At present, Russia and the PRC have many points of contact, and their economic and other relationships are on the rise. But the growing military activity of Beijing in Central Asia and other regions sensitive to the Russian Federation may lead to a confrontation between the two countries. Experts from the Croatian edition of Advance write about this.
One of the formats of interaction between Russia and China is the SCO, within the framework of which political and economic ties with Central Asian countries are carried out. But the PRC's activity in this region is growing, and it is conducting an increasingly independent policies from the Kremlin. An example is the creation of a Chinese base in Tajikistan, a country that is part of the Russian CSTO alliance. At the same time, the Russian Federation could not resist the Chinese initiative.
Despite everything, Russia maintains a dominant position in Central Asia in terms of economy, security and culture. But China is beginning to attack the interests of the Russian Federation - it already has two military bases (in Tajikistan and Afghanistan) in the region performing intelligence tasks, as well as 13 Confucius Institutes in the framework of diplomatic work and the popularization of Chinese culture and language.
The growing anti-Chinese sentiment in Central Asia due to the spread of the coronavirus, which the Chinese authorities blame, may play a role in strengthening the confrontation between Moscow and Beijing. A possible reason for the negative attitude towards China can also be its economic model, operating in the countries of the region, according to which Chinese entrepreneurs do not attract local labor, but import their own. In this case, the peculiarities of taxation of regional countries are used and natural resources are depleted.

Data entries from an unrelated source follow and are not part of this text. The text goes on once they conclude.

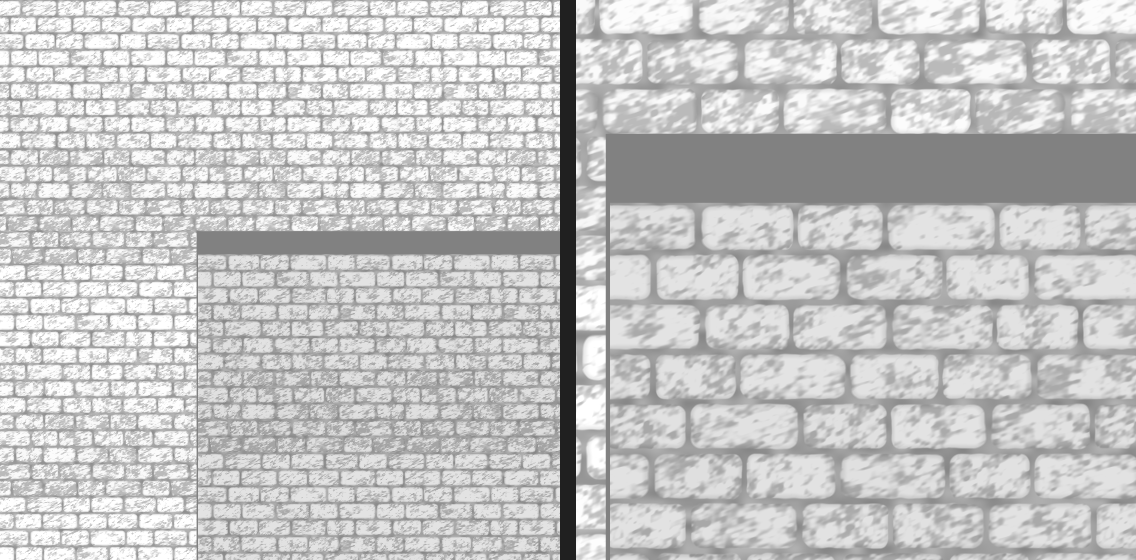
Left: the whole. Right: its middle third, enlarged.
A Shadertoy shader for this texture map:

```glsl
// Pale, worn brickwork in running bond: a bright wall above and to the left,
// and a shaded wall set in the lower right under a plain grey ledge.
// Each brick is a rounded box; its wear is stretched noise that repeats by tile.
#define ROW_HEIGHT 0.0296
#define TILE vec2(5.0, 14.0)          // bricks and rows before the wear repeats
#define JOINT 0.0033                  // mortar width
#define CORNER 0.0060                 // brick corner radius
#define JITTER 0.075                  // unevenness of brick lengths
#define PANEL vec2(0.351, 0.587)      // top left corner of the shaded part
#define LEDGE 0.041                   // height of the grey ledge
#define EDGE 0.0026                   // width of the dark side edge
#define LEDGE_GREY 0.505
#define BRIGHT 1.0
#define SHADED 0.89
#define TAU 6.2831853

float hash(vec2 p) {
    return fract(sin(dot(p, vec2(12.9898, 78.233))) * 43758.5453);
}

float noise(vec2 p) {
    vec2 i = floor(p), f = fract(p);
    f = f * f * (3.0 - 2.0 * f);
    return mix(mix(hash(i), hash(i + vec2(1, 0)), f.x),
               mix(hash(i + vec2(0, 1)), hash(i + vec2(1, 1)), f.x), f.y);
}

// Short, slightly slanted scratches over softer patches
float scratches(vec2 p) {
    p.y += 0.35 * p.x;
    return 0.30 * noise(p * vec2(75, 130))
         + 0.40 * noise(p * vec2(170, 340) + 17.0)
         + 0.30 * noise(p * vec2(330, 560) + 41.0);
}

float roundedBox(vec2 p, vec2 halfSize, float radius) {
    vec2 q = abs(p) - halfSize + radius;
    return length(max(q, 0.0)) + min(max(q.x, q.y), 0.0) - radius;
}

// Brick wall whose first course hangs below the origin; rows count downward
float wall(vec2 uv, vec2 origin, float brickWidth, float firstRow, float light) {
    vec2 cell = vec2(brickWidth, ROW_HEIGHT);
    vec2 p = (uv - origin) * vec2(1, -1) / cell;
    p.y += firstRow;

    // Running bond with uneven joints
    float row = floor(p.y);
    float wrappedRow = mod(row, TILE.y);
    p.x += 0.5 * mod(row, 2.0);
    p.x += JITTER * sin(TAU * 2.0 * p.x / TILE.x + TAU * hash(vec2(wrappedRow, 3.0)));
    vec2 id = mod(floor(p), TILE);
    vec2 local = (fract(p) - 0.5) * cell;

    // Brick outline, a little ragged
    float ragged = noise(uv * 190.0) - 0.5;
    float d = roundedBox(local, 0.5 * (cell - JOINT), CORNER) + 0.0010 * ragged;
    float soft = max(0.0007, 0.8 / iResolution.y);
    float mortarMask = smoothstep(-soft, soft, d);

    // Wear grows toward the lower courses and differs from brick to brick
    float dirt = 0.09 * smoothstep(4.0, 13.0, wrappedRow) + 0.08 * (hash(id + 5.0) - 0.5);
    float grain = scratches(local + id * vec2(0.37, 0.53));
    float stone = 1.0 - 0.25 * smoothstep(0.42, 0.78, grain + dirt);
    stone -= 0.25 * max(dirt, 0.0);
    stone -= 0.09 * smoothstep(-0.0035, 0.0, d);

    float mortar = mix(0.55, 0.74, noise(uv * vec2(110, 150) + 9.0));
    return mix(stone * light, mortar * mix(1.0, light, 0.5), mortarMask);
}

void mainImage(out vec4 fragColor, in vec2 fragCoord) {
    vec2 uv = fragCoord / iResolution.xy;
    vec2 px = 0.5 / iResolution.xy;

    // Three stretches of brickwork
    float upper = wall(uv, vec2(0.042, 1.0), 0.0557, 0.0, BRIGHT);
    float side = wall(uv, vec2(0.051, PANEL.y), 0.0566, 12.0, BRIGHT);
    float inner = wall(uv, vec2(0.4045, PANEL.y - LEDGE), 0.0584, 2.0, SHADED);

    // Ledge and side edge frame the shaded wall
    float belowLedge = smoothstep(px.y, -px.y, uv.y - PANEL.y + LEDGE);
    float pastEdge = smoothstep(-px.x, px.x, uv.x - PANEL.x - EDGE);
    float panel = mix(LEDGE_GREY, inner, belowLedge * pastEdge);

    float insidePanel = smoothstep(-px.x, px.x, uv.x - PANEL.x);
    float lower = mix(side, panel, insidePanel);
    float grey = mix(lower, upper, smoothstep(-px.y, px.y, uv.y - PANEL.y));
    fragColor = vec4(vec3(clamp(grey, 0.0, 1.0)), 1.0);
}
```
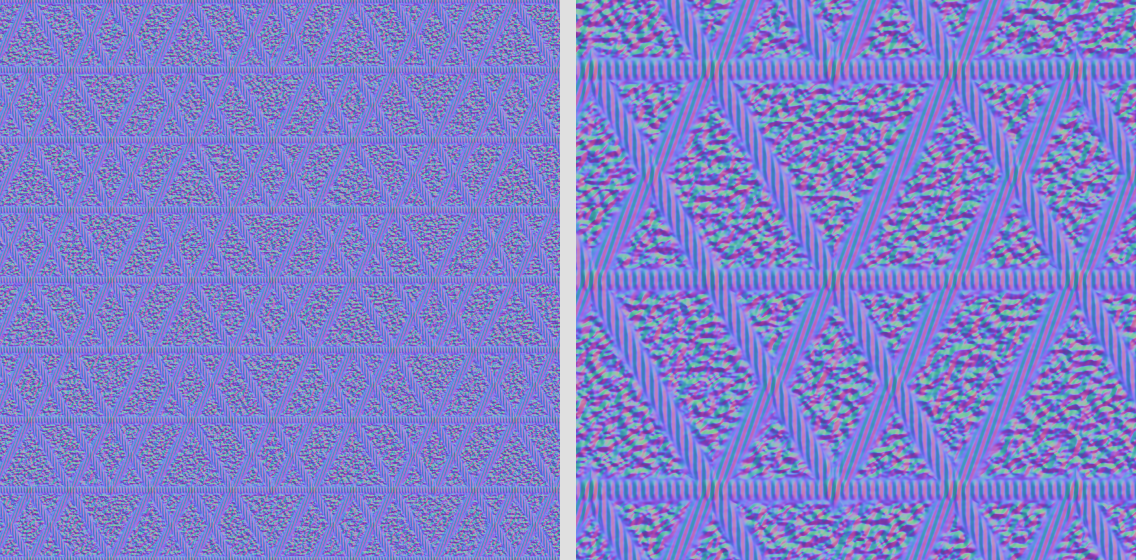
Left, the full canvas; right, a detail of the centre.
Give the GLSL for this texture map, as a Shadertoy shader.

```glsl
// Tangent-space normal map of stitched leather: an equilateral triangle lattice
// with an extra zigzag seam, twisted thread along each seam and fine grain.
// A height field is built from distances, then differentiated into normals.

#define ROWS 8.0            // triangle rows over the canvas height
#define NODE_X 0.43         // x of the first lattice node, in rows
#define SEAM_HALF 0.043     // half width of a seam, in rows
#define MARGIN 0.095        // distance at which the grain is at full strength
#define TWISTS 24.25        // thread strands per row unit
#define THREAD_HEIGHT 0.0125
#define THREAD_TILT 0.3     // slow pull of the thread along level seams
#define GRAIN_CELLS vec2(32.0, 37.0)
#define GRAIN_HEIGHT 0.088
#define TILT_CONTRAST 0.6   // strength of the red and green channels
#define SAMPLES 3           // antialiasing samples per axis

const float PI = 3.1415927;
const float COT60 = 0.57735;
const float SIDE = 2.0 * COT60; // triangle side when its height is one

float hash(vec2 cell) {
    vec3 h = fract(cell.xyx * vec3(0.1031, 0.1030, 0.0973));
    h += dot(h, h.yzx + 33.33);
    return fract((h.x + h.y) * h.z);
}

float valueNoise(vec2 p) {
    vec2 cell = floor(p);
    vec2 f = fract(p);
    f = f * f * (3.0 - 2.0 * f);
    float low = mix(hash(cell), hash(cell + vec2(1, 0)), f.x);
    float high = mix(hash(cell + vec2(0, 1)), hash(cell + vec2(1, 1)), f.x);
    return mix(low, high, f.y);
}

// Distance to the nearest multiple of the period
float repeatDistance(float x, float period) {
    return abs(mod(x + 0.5 * period, period) - 0.5 * period);
}

float seamMask(float dist) {
    return 1.0 - smoothstep(0.4 * SEAM_HALF, 1.25 * SEAM_HALF, dist);
}

// Strands leaning by the given run per rise, limited to the seam
float thread(vec2 p, float dist, float lean) {
    return seamMask(dist) * (0.8 + sin(2.0 * PI * TWISTS * (p.x - lean * p.y)));
}

// Fine pebbled grain, centred on zero
float grain(vec2 p) {
    vec2 g = p * GRAIN_CELLS;
    g.x -= 0.35 * g.y;
    g.y += 0.5 * valueNoise(g * 0.6 + 17.0);
    return valueNoise(g) + 0.35 * valueNoise(g * 1.9 + 41.0) - 0.675;
}

float surfaceHeight(vec2 p) {
    // Three families of lattice seams
    float level = repeatDistance(p.y, 1.0);
    float falling = 0.866 * repeatDistance(p.x + COT60 * p.y, SIDE);
    float rising = 0.866 * repeatDistance(p.x - COT60 * p.y, SIDE);

    // Zigzag seam two rows tall, split into its rising and falling legs
    float across = mod(p.x, 2.0 * SIDE) - SIDE;
    float zigzag = 0.5 * repeatDistance(p.y - 1.0 - abs(across) / COT60, 2.0);
    float toTurn = min(abs(across), SIDE - abs(across));
    rising = min(rising, max(zigzag, across < 0.0 ? toTurn : 0.0));
    falling = min(falling, max(zigzag, across > 0.0 ? toTurn : 0.0));

    float strands = thread(p, level, 0.0)
                  + thread(p, falling, 0.0)
                  + thread(p, rising, 0.33);

    // Panels flatten towards their seams
    float seam = min(level, min(falling, rising));
    float panel = mix(0.05, 1.0, smoothstep(SEAM_HALF, MARGIN, seam));
    return THREAD_HEIGHT * strands + GRAIN_HEIGHT * panel * grain(p);
}

vec3 encodedNormal(vec2 p) {
    vec2 e = vec2(0.004, 0.0);
    vec2 slope = vec2(surfaceHeight(p + e.xy) - surfaceHeight(p - e.xy),
                      surfaceHeight(p + e.yx) - surfaceHeight(p - e.yx)) / (2.0 * e.x);

    // Level seams pull left and right on alternate sides
    float start = COT60 * (2.0 - mod(floor(p.y + 0.5), 2.0));
    slope.x -= THREAD_TILT * seamMask(repeatDistance(p.y, 1.0))
             * sin(PI * (p.x - start) / SIDE);

    vec3 normal = normalize(vec3(-slope, 1.0));
    return 0.5 + 0.5 * normal * vec3(TILT_CONTRAST, TILT_CONTRAST, 0.9);
}

void mainImage(out vec4 fragColor, in vec2 fragCoord) {
    vec3 color = vec3(0.0);
    for (int j = 0; j < SAMPLES; j++)
    for (int i = 0; i < SAMPLES; i++) {
        vec2 offset = (vec2(i, j) + 0.5) / float(SAMPLES) - 0.5;
        vec2 q = (fragCoord + offset) / iResolution.y * ROWS;
        color += encodedNormal(q - vec2(NODE_X, 0.0));
    }
    fragColor = vec4(color / float(SAMPLES * SAMPLES), 1.0);
}
```
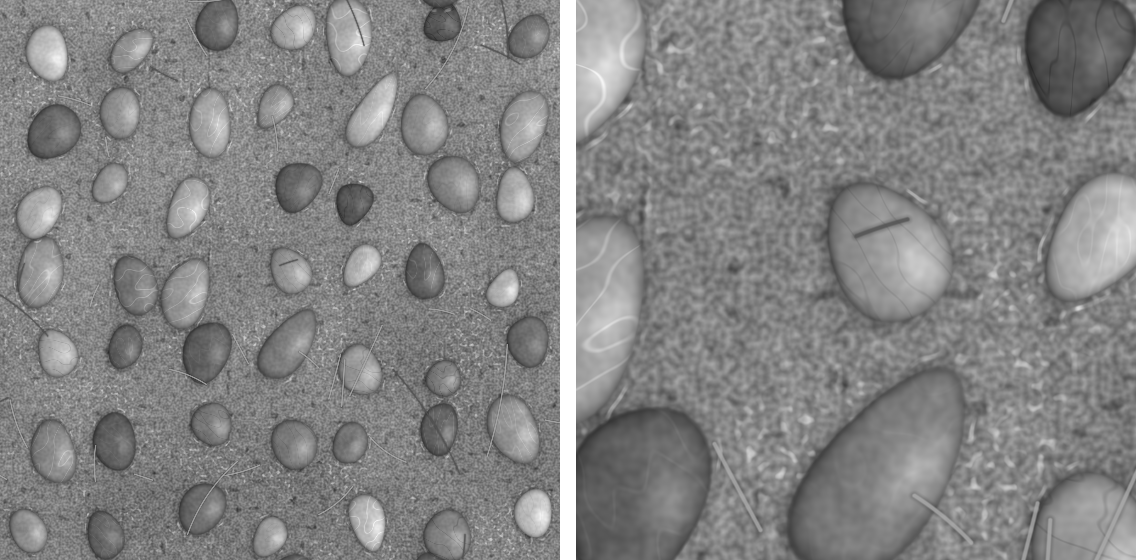
Left: the whole. Right: its middle third, enlarged.
Write a three.js fragment shader that draws this texture.

```glsl
// Grey pebbles set in weathered concrete, strewn with dry straw.
varying vec2 vUv;

const float TAU = 6.2831853;
const float EDGE = 0.0014;        // softness of outlines, in canvas units
const float STONE_CELLS = 7.0;
const float STRAW_CELLS = 6.0;
const float CONCRETE = 0.515;
const float STRAW_PALE = 0.68;
const float STRAW_DARK = 0.32;

float hash(vec2 p) {
  vec3 q = fract(p.xyx * vec3(0.1031, 0.1030, 0.0973));
  q += dot(q, q.yzx + 33.33);
  return fract((q.x + q.y) * q.z);
}

vec2 hash2(vec2 p) {
  return vec2(hash(p), hash(p + 71.7));
}

vec2 rotate(vec2 p, float angle) {
  float c = cos(angle), s = sin(angle);
  return vec2(c * p.x - s * p.y, s * p.x + c * p.y);
}

float gradientDot(vec2 corner, vec2 offset) {
  float angle = TAU * hash(corner + 200.0);
  return dot(vec2(cos(angle), sin(angle)), offset);
}

float gradientNoise(vec2 p) {
  vec2 i = floor(p), f = fract(p);
  vec2 u = f * f * f * (f * (f * 6.0 - 15.0) + 10.0);
  vec2 x = vec2(1.0, 0.0);
  return mix(mix(gradientDot(i, f), gradientDot(i + x, f - x), u.x),
             mix(gradientDot(i + x.yx, f - x.yx), gradientDot(i + 1.0, f - 1.0), u.x), u.y);
}

float fbm(vec2 p) {
  float sum = 0.0, gain = 1.0;
  for (int i = 0; i < 4; i++) {
    sum += gain * gradientNoise(p);
    p = rotate(p, 0.6) * 2.03 + 17.0;
    gain *= 0.5;
  }
  return sum;
}

// Concrete: broad stains, sandy grain, pale flecks and a faint upright joint.
float concrete(vec2 p) {
  float tone = CONCRETE + 0.05 * (p.y - 0.5) + 0.07 * fbm(p * 4.0);
  float patches = smoothstep(-0.3, 0.5, fbm(p * 9.0 + 40.0));
  tone += 0.10 * fbm(p * 75.0) + 0.17 * gradientNoise(p * 230.0);
  tone += 0.20 * patches * smoothstep(0.12, 0.5, gradientNoise(p * 150.0 + 9.0));
  tone -= 0.14 * smoothstep(0.3, 0.55, gradientNoise(p * 60.0 + 5.0));
  float joint = abs(p.x - 0.374 - 0.004 * gradientNoise(p * 25.0));
  float broken = smoothstep(-0.2, 0.3, gradientNoise(p * vec2(4.0, 30.0)));
  return tone - 0.12 * broken * smoothstep(0.003, 0.0, joint) * smoothstep(0.3, 0.5, p.y);
}

// Polished surface; q runs from -1 to 1 across the stone, e is its radius.
float stoneTone(vec2 q, vec2 lit, float e, float base, float seed, vec2 p) {
  float height = sqrt(max(1.0 - e * e, 0.0));
  float tone = base + 0.07 * fbm(p * 28.0 + seed * 50.0) + 0.05 * gradientNoise(p * 160.0);
  float vein = abs(gradientNoise(rotate(q, seed * TAU) * vec2(1.0, 2.2) + seed * 90.0));
  tone += (seed - 0.45) * 0.18 * smoothstep(0.06, 0.0, vein);
  tone *= 0.62 + 0.45 * smoothstep(0.0, 0.75, height) + 0.13 * lit.x;
  float gloss = exp(-dot(lit - vec2(0.42, -0.12), lit - vec2(0.42, -0.12)) * 9.0);
  return tone + 0.14 * gloss;
}

// Lays one stone, its contact shadow and the debris at its rim over the tone.
float layStone(float tone, vec2 p, vec2 id) {
  vec2 jitter = hash2(id + 11.0) - 0.5;
  vec2 local = p - (id + 0.5 + 0.46 * jitter) / STONE_CELLS;
  vec2 kind = hash2(id + 31.0), form = hash2(id + 53.0);
  float width = mix(0.027, 0.043, kind.x);
  float stretch = mix(1.12, 1.6, form.x) + step(0.95, form.y) * 0.9;
  vec2 radii = vec2(width, min(width * stretch, 0.075));
  float tilt = mix(-0.4, 0.85, hash(id + 83.0));
  vec2 q = rotate(local, tilt) / radii;
  q.x *= 1.0 + (form.y - 0.5) * 0.45 * q.y;
  float angle = atan(q.y, q.x);
  float lumps = 0.05 * sin(2.0 * angle + kind.y * TAU) + 0.035 * sin(3.0 * angle + form.x * 40.0);
  float e = length(q) / (1.0 + lumps);
  float d = (e - 1.0) * width;
  vec2 lit = rotate(q, -tilt);
  float shade = 0.34 * exp(-max(d, 0.0) / 0.0045) * (0.75 - 0.3 * clamp(lit.x, -1.0, 1.0));
  tone *= 1.0 - shade;
  float debris = smoothstep(0.05, 0.35, gradientNoise(vec2(cos(angle), sin(angle)) * 3.0 + id * 7.0));
  float rim = abs(d - 0.0045 - 0.003 * gradientNoise(p * 70.0));
  tone += 0.18 * debris * smoothstep(0.002, 0.0005, rim);
  float base = mix(0.31, 0.71, pow(kind.y, 0.8));
  float surface = stoneTone(q, lit, e, base, form.x, p);
  return mix(tone, surface, smoothstep(EDGE, -EDGE, d));
}

// Lays one bent stalk over the tone, with a thin shadow beside it.
float layStraw(float tone, vec2 p, vec2 id, float reach, float chance) {
  vec2 local = p - (id + hash2(id + 7.0)) / STRAW_CELLS;
  vec2 shape = hash2(id + 19.0);
  vec2 q = rotate(local, shape.x * TAU);
  q.y -= (shape.y - 0.5) * 7.0 * q.x * q.x;
  float halfLength = reach * mix(0.3, 1.0, hash(id + 43.0));
  float d = length(vec2(max(abs(q.x) - halfLength, 0.0), q.y));
  float present = step(hash(id + 61.0), chance);
  float colour = mix(STRAW_DARK, STRAW_PALE, step(0.38, hash(id + 97.0)));
  tone *= 1.0 - 0.16 * present * smoothstep(0.004, 0.001, d);
  return mix(tone, colour, 0.8 * present * smoothstep(0.0019, 0.0005, d));
}

void main() {
  float tone = concrete(vUv);
  vec2 stoneCell = floor(vUv * STONE_CELLS), strawCell = floor(vUv * STRAW_CELLS);
  for (int k = 0; k < 9; k++) {
    vec2 step3 = vec2(mod(float(k), 3.0), floor(float(k) / 3.0)) - 1.0;
    tone = layStone(tone, vUv, stoneCell + step3 + 100.0 - 100.0);
  }
  for (int k = 0; k < 9; k++) {
    vec2 step3 = vec2(mod(float(k), 3.0), floor(float(k) / 3.0)) - 1.0;
    tone = layStraw(tone, vUv, strawCell + step3, 0.05, 0.75);
    tone = layStraw(tone, vUv + 50.0, strawCell + step3 + 50.0 * STRAW_CELLS, 0.13, 0.22);
  }
  gl_FragColor = vec4(vec3(clamp(tone, 0.0, 1.0)), 1.0);
}
```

In the foreseeable future, the Russian Federation and the PRC are very successfully cooperating in various fields of activity. But in the long game because of China's growing military-economic appetites, a confrontation between the two countries is almost inevitable. At the same time, Russia can start building political alternatives to Beijing's influence in Central Asia, as well as insist on a larger-scale integration of the region's countries into the Eurasian Economic Community and the CSTO.